It’s grand at this height, and although seemingly frozen change and continuity is still evident – the white caps of waves indicate a decent wind bustling parallel to the coast, and a white washed shoreline of the off-shore islands perimeter indicates where they finally crash into land. The rising smoke of a bush fire whips off an island hinting at a human presence too..

Like many of our shared memories the act of staring down from the wings of a plane visually exploring the condensed land below is one shared by many. At one point in our lives (or more) there is that wonder in all of us of the grandness of what’s below us – that wonder is almost never grander than when taking flight over Australia.

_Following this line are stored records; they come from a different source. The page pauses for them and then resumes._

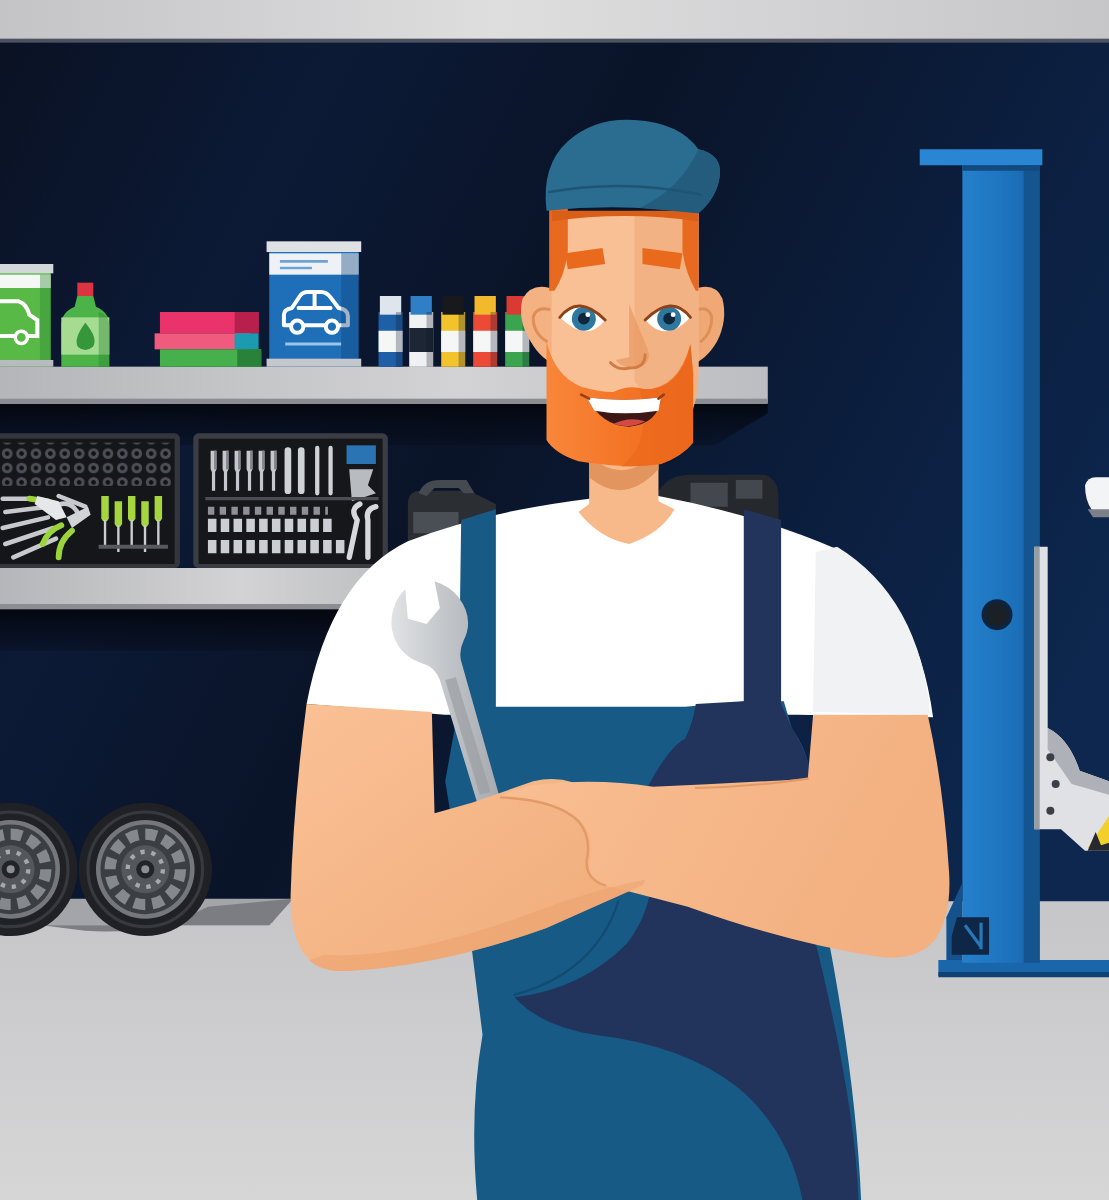
<!DOCTYPE html>
<html lang="en">
<head>
<meta charset="utf-8">
<title>Mechanic in the garage</title>
<style>
:root{
  --wall:#0c1730; --floor:#cfcfd1; --shelf:#c9c9cb; --shelf-under:#77797f;
  --skin:#f7b98a; --skin-shade:#eda873; --beard:#f47a2c; --beard-light:#f9923f;
  --cap:#2a6e91; --cap-shade:#1f5878; --denim:#175a86; --navy:#22345b;
  --shirt:#ffffff; --lift:#1b6fb8; --lift-dark:#14548f; --steel:#c3c6ca;
  --green:#4fb648; --pink:#e5305f; --black:#17191d; --tyre:#25272b;
}
*{margin:0;padding:0}
html,body{width:1109px;height:1200px;overflow:hidden;background:var(--wall)}
.garage{display:block;width:1109px;height:1200px}
.skin{fill:var(--skin)} .shirt{fill:var(--shirt)} .denim{fill:var(--denim)} .navy{fill:var(--navy)}
.lift{fill:var(--lift)} .lift-dark{fill:var(--lift-dark)} .steel{fill:var(--steel)}
.line{fill:none;stroke-linecap:round;stroke-linejoin:round}
</style>
</head>
<body>
<svg class="garage" viewBox="0 0 416 450" preserveAspectRatio="none" role="img" aria-label="Smiling red-bearded mechanic with folded arms and a wrench in a car workshop">
<defs>
  <linearGradient id="wallFade" x1="0" y1="0" x2="1" y2=".55">
    <stop offset="0" stop-color="#0a1122"/><stop offset=".25" stop-color="#0c1a36"/><stop offset=".48" stop-color="#0a1428"/><stop offset=".8" stop-color="#0c2042"/><stop offset="1" stop-color="#0d274e"/>
  </linearGradient>
  <linearGradient id="ceilingFade" x1="0" x2="1"><stop offset="0" stop-color="#c4c4c6"/><stop offset=".45" stop-color="#dededf"/><stop offset="1" stop-color="#c6c6c8"/></linearGradient>
  <linearGradient id="floorFade" x1="0" y1="0" x2="0" y2="1"><stop offset="0" stop-color="#c6c6c8"/><stop offset="1" stop-color="#d6d6d7"/></linearGradient>
  <linearGradient id="shelfFade" x1="0" x2="1"><stop offset="0" stop-color="#b5b6b9"/><stop offset=".6" stop-color="#d3d3d5"/><stop offset="1" stop-color="#bcbdc0"/></linearGradient>
  <linearGradient id="shelfShadow" x1="0" y1="0" x2="0" y2="1"><stop offset="0" stop-color="#03060d" stop-opacity=".95"/><stop offset="1" stop-color="#050a16" stop-opacity=".35"/></linearGradient>
  <linearGradient id="armLeft" x1="0" y1="0" x2="1" y2="1"><stop offset="0" stop-color="#fac196"/><stop offset="1" stop-color="#f0ab78"/></linearGradient>
  <linearGradient id="armRight" x1="0" y1="0" x2="1" y2=".3"><stop offset="0" stop-color="#f9bf93"/><stop offset="1" stop-color="#f3b080"/></linearGradient>
  <linearGradient id="beardFade" x1="0" y1="0" x2="1" y2="0"><stop offset="0" stop-color="#f8863a"/><stop offset=".55" stop-color="#f47425"/><stop offset="1" stop-color="#ee6d1c"/></linearGradient>
  <linearGradient id="liftFade" x1="0" x2="1"><stop offset="0" stop-color="#2580cc"/><stop offset=".7" stop-color="#1c70ba"/><stop offset="1" stop-color="#175c9d"/></linearGradient>
  <linearGradient id="wrenchFade" x1="0" x2="1"><stop offset="0" stop-color="#e0e2e4"/><stop offset="1" stop-color="#a5a9ae"/></linearGradient>
  <g id="wheel">
    <circle r="25" fill="#1f2125"/><circle r="21.5" fill="none" stroke="#36393e" stroke-width="1.2"/>
    <circle r="18.5" fill="#74777c"/><circle r="16.8" fill="#3b3e43"/>
    <circle r="13.2" fill="none" stroke="#85888d" stroke-width="4.2" stroke-dasharray="4.3 2.6"/>
    <circle r="9" fill="#54575c"/><circle r="6.6" fill="none" stroke="#a5a8ac" stroke-width="1.6" stroke-dasharray="1.6 2.55"/>
    <circle r="3.4" fill="#222429"/><circle r="1.5" fill="#8b8e93"/>
  </g>
  <g id="carIcon" class="line">
    <path d="M2 13V9q0-2 3-2.500L8 2q1-1.500 3-1.500h5q2 0 3.500 2l3 4q3.500.5 3.500 3v3.500h-3M2 13h2.500M9.500 13h8M7.500 6.500h12M13.500 1v5"/>
    <circle cx="7" cy="13.500" r="2.300"/><circle cx="20" cy="13.500" r="2.300"/>
  </g>
  <g id="sprayCan"><path d="M2.500 0h4v4h-4z" fill="#e9e9ea"/><path d="M.8 6.500Q1 3.500 4.500 3.500T8.200 6.500z" fill="#b9bcc1"/></g>
  <g id="driver"><path d="M0 0h2.800v8.500l-.7 1H.7L0 8.500z"/><path d="M1.400 9v10" stroke="#c9ccd0" stroke-width=".9"/></g>
  <g id="bit"><path d="M0 0h2.200v7l-.5 1v7H.5V8L0 7z" fill="#c4c7cb"/><path d="M1.300 0h.9v7h-.9z" fill="#83878d"/></g>
  <pattern id="sockets" width="5.400" height="5.400" patternUnits="userSpaceOnUse"><circle cx="2.700" cy="2.700" r="2" fill="#4c5056"/><circle cx="2.700" cy="2.700" r=".9" fill="#0f1114"/></pattern>
</defs>

<g id="room">
  <rect width="416" height="450" fill="url(#wallFade)"/>
  <rect width="416" height="15" fill="url(#ceilingFade)"/>
  <rect y="14.500" width="416" height="1.500" fill="#4d5260"/>
  <path d="M0 346h102l6-8h308v112H0z" fill="url(#floorFade)"/>
  <path d="M0 337h110l-9 10H0z" fill="#a4a5a8"/>
  <path d="M0 345l32 4q25 2 46-9l32-3-9 10H0z" fill="#7b7d82"/>
</g>

<g id="shelves">
  <path d="M0 151h288v4l-20 12H0z" fill="url(#shelfShadow)"/>
  <rect y="137.500" width="288" height="13.500" fill="url(#shelfFade)"/>
  <rect y="149.500" width="288" height="2" fill="#8b8d92"/>
  <path d="M0 228h150v16H0z" fill="url(#shelfShadow)"/>
  <rect y="213" width="150" height="14" fill="url(#shelfFade)"/>
  <rect y="226.500" width="150" height="2" fill="#8b8d92"/>
</g>

<g id="topShelfGoods">
  <g id="greenCan">
    <rect y="101" width="19" height="36.500" fill="#58b947"/><rect y="99" width="20" height="3.500" fill="#d4d7d9"/><rect y="135" width="20" height="2.500" fill="#b7bbbe"/>
    <rect y="103" width="19" height="5" fill="#f4f7f3"/>
    <path d="M0 113h7q3 1 4 5l3 2v6H0" fill="none" stroke="#fff" stroke-width="1.500"/><circle cx="8" cy="126.500" r="2.300" fill="#58b947" stroke="#fff" stroke-width="1.300"/>
    <rect x="15" y="103" width="4" height="32" fill="#2f8a35" opacity=".4"/>
  </g>
  <g id="greenBottle">
    <rect x="29" y="106" width="6" height="5" fill="#dc3343"/>
    <path d="M29 111h6l1 4q5 2 5 7v15.500H23V122q0-5 5-7z" fill="#4bb348"/>
    <rect x="23" y="119" width="18" height="14" fill="#a5dc92"/><path d="M32 121q5 6 2.800 9-2.800 2.500-5.600 0Q27.500 127 32 121z" fill="#35963a"/>
    <path d="M37 117q4 1 4 5v15.500h-4z" fill="#2a8233" opacity=".4"/>
  </g>
  <g id="boxes">
    <rect x="60" y="117" width="37" height="8" fill="#e9336a"/><rect x="88" y="117" width="9" height="8" fill="#b7204d"/>
    <rect x="58" y="125" width="36" height="6" fill="#f05a7f"/><rect x="88" y="125" width="9" height="6" fill="#1b9bb0"/>
    <rect x="60" y="131" width="38" height="6.500" fill="#46b14c"/><rect x="89" y="131" width="9" height="6.500" fill="#2a8139"/>
  </g>
  <g id="blueCan">
    <rect x="101" y="92" width="33.500" height="45.500" fill="#1e6fb7"/><rect x="100" y="90.500" width="35.500" height="4" fill="#dfe2e5"/><rect x="100" y="134.500" width="35.500" height="3" fill="#c4c8cd"/>
    <rect x="101" y="95" width="33.500" height="8" fill="#eef2f6"/><path d="M105 98h18M105 100.500h12" stroke="#6ea2d0" stroke-width="1"/>
    <use href="#carIcon" x="104.500" y="109" stroke="#fff" stroke-width="1.500"/>
    <path d="M107 129h21" stroke="#9cc6ea" stroke-width="1.200"/><rect x="128" y="95" width="6.500" height="39.500" fill="#0d437e" opacity=".4"/>
  </g>
  <g id="sprayCans">
    <path d="M142 117h9v20.500h-9z" fill="#1e5fa8"/><path d="M153.500 117h9v20.500h-9z" fill="#f0f1f2"/><path d="M165.500 117h9v20.500h-9z" fill="#f3c32c"/><path d="M177.500 117h9v20.500h-9z" fill="#ea4a36"/><path d="M189.500 117h9v20.500h-9z" fill="#3aa44e"/>
    <path d="M142 124h9v8h-9zM165.500 124h9v8h-9zM177.500 124h9v8h-9zM189.500 124h9v8h-9z" fill="#f5f6f6"/><path d="M153.500 123h9v9h-9z" fill="#1c2634"/>
    <path d="M142.500 111h8v7h-8z" fill="#dfe5ec"/><path d="M154 111h8v7h-8z" fill="#2e7fc6"/><path d="M166 111h8v7h-8z" fill="#17191d"/><path d="M178 111h8v7h-8z" fill="#f2b92c"/><path d="M190 111h8v7h-8z" fill="#d93a33"/>
    <path d="M148.500 117h2.500v20.500h-2.500zM160 117h2.500v20.500h-2.500zM172 117h2.500v20.500h-2.500zM184 117h2.500v20.500h-2.500zM196 117h2.500v20.500h-2.500z" fill="#0a1428" opacity=".28"/>
  </g>
</g>

<g id="toolCases">
  <g id="socketCase">
    <rect x="-2" y="162.500" width="69.500" height="50.500" rx="2" fill="#33363c"/><rect x="-1" y="164.500" width="66.500" height="47" fill="#141619"/>
    <rect y="166" width="64.800" height="16.200" fill="url(#sockets)"/>
    <g class="line" stroke="#c6c9cd" stroke-width="1.700"><path d="M1 187h11M2 192l16-2M1 198l17-4M2 204l18-6M5 209l16-7"/><path d="M22 186l10 4M20 190q6-3 9 2"/></g>
    <g class="line" stroke="#9bd43a" stroke-width="2.200"><path d="M16 204q2-5 7-7M22 209q0-6 5-10M11 187l7 1"/></g>
    <path d="M14 186l8 2 3 6-4 1-8-6z" fill="#e5e7e9"/><path d="M25 194l8-4 1 3-7 5z" fill="#d1d4d7"/>
    <g fill="#a6d63f"><use href="#driver" x="38" y="186"/><use href="#driver" x="43" y="188"/><use href="#driver" x="48" y="186"/><use href="#driver" x="53" y="188"/><use href="#driver" x="58" y="186"/></g>
    <path d="M37 205h26" stroke="#555960" stroke-width="1.500"/>
  </g>
  <g id="bitCase">
    <rect x="72.500" y="162.500" width="73" height="50.500" rx="2" fill="#3a3d43"/><rect x="74.500" y="164.500" width="69" height="47" fill="#15171a"/>
    <g id="bitRow"><use href="#bit" x="79" y="169"/><use href="#bit" x="83.500" y="169"/><use href="#bit" x="88" y="169"/><use href="#bit" x="92.500" y="169"/><use href="#bit" x="97" y="169"/><use href="#bit" x="101.500" y="169"/></g>
    <g class="line" stroke="#d0d3d6"><path d="M108 169v15M113 169v15" stroke-width="2.500"/><path d="M119 168v17M124 168v17" stroke-width="1.600"/></g>
    <path d="M130 167h11v7h-11z" fill="#2b74b4"/><path d="M131 176h9l-2 6 3 3-9 3z" fill="#b8bbc0"/>
    <path d="M77 187h65" stroke="#4a4d53" stroke-width="1.200"/>
    <path d="M78 197h48M78 205h52" stroke="#cbced2" stroke-width="5" stroke-dasharray="3.200 1.600"/>
    <path d="M78 191.500h45" stroke="#8d9197" stroke-width="3" stroke-dasharray="2.400 2"/>
    <path class="line" d="M131 209l3-14q-3-4 1-6M138 209v-14q-1-4 3-5" stroke="#d6d9dc" stroke-width="2"/>
  </g>
  <g id="powerTools">
    <path d="M153 189q0-5 5-5h18l10 5v24h-33z" fill="#2b2e33"/><path d="M157 185q2-5 8-5h10l3 5h-4l-2-2h-9l-3 3z" fill="#454950"/><path d="M155 192h17v8h-17z" fill="#4a4e55"/>
    <path d="M247 184q4-6 12-6h28q5 2 5 8v14h-45z" fill="#25282d"/><path d="M259 181h14v9h-14zM276 180h10v7h-10z" fill="#43474e"/>
  </g>
</g>

<g id="spareWheels"><use href="#wheel" x="4" y="326"/><use href="#wheel" x="54.500" y="326"/></g>

<g id="carLift">
  <path d="M352 360h64v6h-64z" fill="#1a66aa"/><path d="M352 364.500h64v2h-64z" fill="#0f4173"/>
  <path d="M345 56h46v6h-46z" fill="#2a86d2"/>
  <path d="M361 62h29v299h-29z" fill="url(#liftFade)"/><path d="M384 62h6v299h-6z" class="lift-dark"/><path d="M361 62h29v2h-29z" fill="#124a80"/>
  <path d="M361 331l-6 13v16h6z" fill="#15528c"/><path d="M359 344h12v14h-14v-7z" fill="#0e2747"/><path d="M362 347l6 8M368 346v10" stroke="#2877b9" stroke-width="1.200"/>
  <circle cx="374" cy="230.500" r="5.800" fill="#10233d"/><circle cx="374" cy="230.500" r="4" fill="#1b2027"/>
  <path d="M388 205h5v68q8 4 12 16l11 4v26h-9l-9-8h-10z" fill="#dfe1e4"/><path d="M388 205h2v106h-2z" fill="#989ca3"/>
  <path d="M393 273q8 4 12 16l11 4v5l-14-4-9-13z" fill="#aeb2b8"/>
  <g fill="#3b4048"><circle cx="394" cy="284" r="1.500"/><circle cx="396" cy="294" r="1.500"/><circle cx="394" cy="304" r="1.500"/></g>
  <path d="M408 318l8-12v13z" fill="#f2cf2b"/><path d="M411 312l2 5 3-1v3h-8z" fill="#26292e"/>
  <path d="M407 182q1-3 4-3h5v14h-5q-4-4-4-11z" fill="#f3f4f5"/><path d="M408 191h8v3h-6z" fill="#7c8188"/>
</g>

<g id="mechanic">
  <g id="torso">
    <path class="shirt" d="M221 187q-40 5-68 16-29 14-38 61l52 4h132l51 1q-6-45-36-63-30-13-67-20z"/>
    <path d="M306 207l-1 60 44 1q-4-44-35-63z" fill="#f1f2f4"/>
    <path class="skin" d="M221 162h26v26l6 3q-5 9-17 13-11-2-19-12l4-3z"/>
    <path d="M221 171q14 12 26-3v8q-13 14-26 3z" fill="#e2955e"/>
  </g>
  <g id="overalls">
    <path class="denim" d="M173 195l13-4v74h71l23-2h14l3 10q7 10 7 20l5 50q12 60 14 107H179q-3-33 2-62l-5-40-9-55 5-28z"/>
    <path class="navy" d="M279 191l14 4v69l4 9q7 11 8 22h-62q8-15 14-18 3-6 4-13l18-1z"/>
    <path class="navy" d="M244 334h58q2 12 6 28 13 55 14 88h-21q-5-26-24-42-20-16-54-20-20-3-30-14 25-3 42-20 7-9 9-20z"/>
    <path d="M193 373q30-8 39-35" class="line" stroke="#124a70" stroke-width=".8"/>
  </g>
  <g id="wrench">
    <path d="M152 221q-6 6-5 15 2 10 12 13 4 1 6 6l14 46q4 3 9 0l-15-53q-1-4 1-8 4-8-2-16-3-4-9-6l2 10-5 6-7-2z" fill="url(#wrenchFade)"/>
    <path d="M167 255l13 43 4-1-13-43z" fill="#989ca2" opacity=".65"/>
  </g>
  <g id="arms">
    <path d="M115 264q-5 38-6 72 0 17 7 24 5 5 16 4 34-2 73-16l36-16q7-6 2-14-3-13-21-21-10-7-22-4l-23 8-14 4-1-38-47-3z" fill="url(#armLeft)"/>
    <path d="M305 268l-2 24q-31 2-58 3-20-3-41-1-11 1-16 5 24 2 30 9 5 6 3 15-1 7 6 9l31 8q39 14 73 19 14 1 20-7 6-9 5-25-2-32-8-59z" fill="url(#armRight)"/>
    <path class="line" d="M188 299q21 1 29 9 5 6 3 15 0 7 7 9" stroke="#e29a66" stroke-width=".9"/>
    <path class="line" d="M303 292q-20 3-42 3.500" stroke="#e29a66" stroke-width=".8"/>
    <path d="M122 358q28 2 73-14 29-11 47-14l-1 2-36 16q-39 14-73 16-11 1-16-4z" fill="#e9a06b" opacity=".5"/>
  </g>
  <g id="head">
    <path d="M209 109q-9-4-13 3-2 8 3 16 4 7 10 9z" fill="#f4b282"/><path class="line" d="M206 116q-5-1-6 3 0 6 5 9" stroke="#de8f58" stroke-width="1.100"/>
    <path d="M259 109q9-4 12 3 2 8-2 16-4 7-10 9z" fill="#f0a877"/><path class="line" d="M262 116q4-1 5 3 0 6-4 9" stroke="#de8f58" stroke-width="1.100"/>
    <path d="M207 80h55v60q-1 29-27 31-27-2-28-31z" fill="#f9c096"/>
    <path d="M238 80h24v60q0 15-8 23l-16-20z" fill="#f3b283"/>
    <path id="sideburns" d="M206 78h7v16q-1 9-5 15h-2zM256 78h6v31h-1q-4-7-5-15z" fill="#e86a20"/>
    <path id="beard" d="M205 128q3 13 13 17 7 2 12 2 6-3 12-1 13 0 17-17l1 11v26q-4 5-12 8-13 2-31-1-9-3-12-8z" fill="url(#beardFade)"/>
    <path d="M240 146q14 1 19-17l1 11v26q-4 5-12 8-8 1-15 1 12-9 7-29z" fill="#e9651b" opacity=".55"/>
    <path d="M220 149q14 2 28 0-1 10-12 11-10 0-16-11z" fill="#3d1616"/><path d="M220 149q14 2 28 0l-1 5q-13 2-24 0z" fill="#fff"/><path d="M230 159q6-3 12-1-5 3-12 1z" fill="#d14a45"/>
    <path class="line" d="M218 148l3 1.500M247 149.500l2-1.500" stroke="#9e3d12" stroke-width="1"/>
    <path d="M212 95l14-2 1 6-14 2zM241 93l15 2-1 6-14-2z" fill="#ea6a1d"/>
    <g id="eyes">
      <path d="M210 119q7-9 17 1-7 9-17-1zM242 120q10-10 17-1-9 10-17 1z" fill="#fff"/>
      <circle cx="219" cy="119.500" r="4.500" fill="#2e78a0"/><circle cx="251" cy="119.500" r="4.500" fill="#2e78a0"/><circle cx="219" cy="119.500" r="2.200" fill="#10263c"/><circle cx="251" cy="119.500" r="2.200" fill="#10263c"/>
      <circle cx="220.500" cy="118" r=".9" fill="#fff"/><circle cx="252.500" cy="118" r=".9" fill="#fff"/>
      <path class="line" d="M210 119q7-9 17 1M242 120q10-10 17-1" stroke="#8d4218" stroke-width="1.100"/>
    </g>
    <path d="M236 114l7 17q2 6-5 7-5 0-7-3l5-1z" fill="#e99b66" opacity=".75"/><path class="line" d="M229 136q3 3 7 2 6 0 6-5" stroke="#d17c44" stroke-width="1.100"/>
    <path id="fringe" d="M207 79h55v4q-28-4-55 0z" fill="#d95e17"/>
    <path id="cap" d="M205 79q-2-17 8-26 10-9 25-8 17 1 24 11 9 2 8 10-1 8-8 14-28-4-57-1z" fill="#2b6d90"/>
    <path d="M262 56q9 2 8 10-1 8-8 14l-22-2q15-7 22-22z" fill="#235c7c"/>
    <path class="line" d="M206 72q28-5 57 1" stroke="#1f5573" stroke-width=".9"/>
  </g>
</g>
</svg>
</body>
</html>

The speciality and vastness of the lengthy list of landscapes, seascapes, geography, and plant and animal communities is simply brilliant. It’s all one stunning country, split only by invisible ‘borders’ such as the one I’m casting my eyes down now – the 138 parallel that divides Queensland and the NT that instantly took half an hour from my day..

From up here the worlds of wonder and beauty collide perfectly, and it is utterly easy to get caught up in the moment realising how special this place really is..

But I didn’t set to writing because of the beauty that lay below me..

It was instead the sight of devastation that did..

Mangroves are a tree that spend most of their lives partially immersed in salt water. They are an incredible plant, living with the marine exchange between flood and drought every day, soaking up salt water (that would kill most plants) and excreting it through their leaves. What’s more, is on the coastal fringe they are subject to the coastal barrage whipped up by storms and cyclones, and cast a relative calm on the land behind them..

In the Gulf, right below me, mangroves are dying off or become defoliated (lost their leaves) literally overnight. Not one or two – but hundreds of kilometres of trees along the coastline. This event has never happened before in living memory, and is not too dissimilar to the coral bleaching event that recently smashed our Great Barrier Reef..

As the stronghold species of so much of our coastal environment, this is a huge concern. Without living mangroves, what plant or animal remains and which relies on them being alive is simply screwed. The flow on effect, from the increased run off of muddy sediment into the ocean could in turn accentuate further erosion and the smothering of underwater habitats like coral reefs and sea grass meadows..

As a rule, when writing in a way to introduce to and inspire people to explore our great outdoors, I shy away from negativity surrounding environmental catastrophes in an effort to no overwhelm and take the time to encourage further self-education. In an over simulated world awash with a variety of negativity – exploring them only leads to people switching off..

I don’t know why these huge expanses of mangroves have carked it – in fact, no one has been able to ascertain exactly why given it’s sudden occurrence and the extreme remoteness of the Gulf – only time will tell..

I do know that we’re fortunate enough to be able to create a positive future for any environment under stress..

This lays in our collective creativeness – and our ability to escape from our distractions!

We can decide to create our future where the beauty of the world is protected, where we live without events such as the one playing out below me (and if you want other examples where humans are proven to be the cause of environmental destruction, I have plenty to share – just ask).

We’ve already got our friends and family – we just need to involve the sea, mountains, bush and rivers on a more regular basis – we just need to really fall in love with the beauty around us!

Because when you love something – you don’t treat it like shit or fuck it up. You protect it, forever..

I’m certain that caring and learning about the world around you can stem from that first appreciation of natures simple beauty, from when you find yourself surrounded by and a part of the world around you. From there an amazing future awaits all of us..

By now the ink is fading, my text truely lagging, and the sun far past setting. Queensland disappeared long ago, as a layer of clouds looking more like mashed potatoes slapped onto a plate than clouds finally blocked it from view, leaving me to wonder what’s for dinner in Brissy tonight..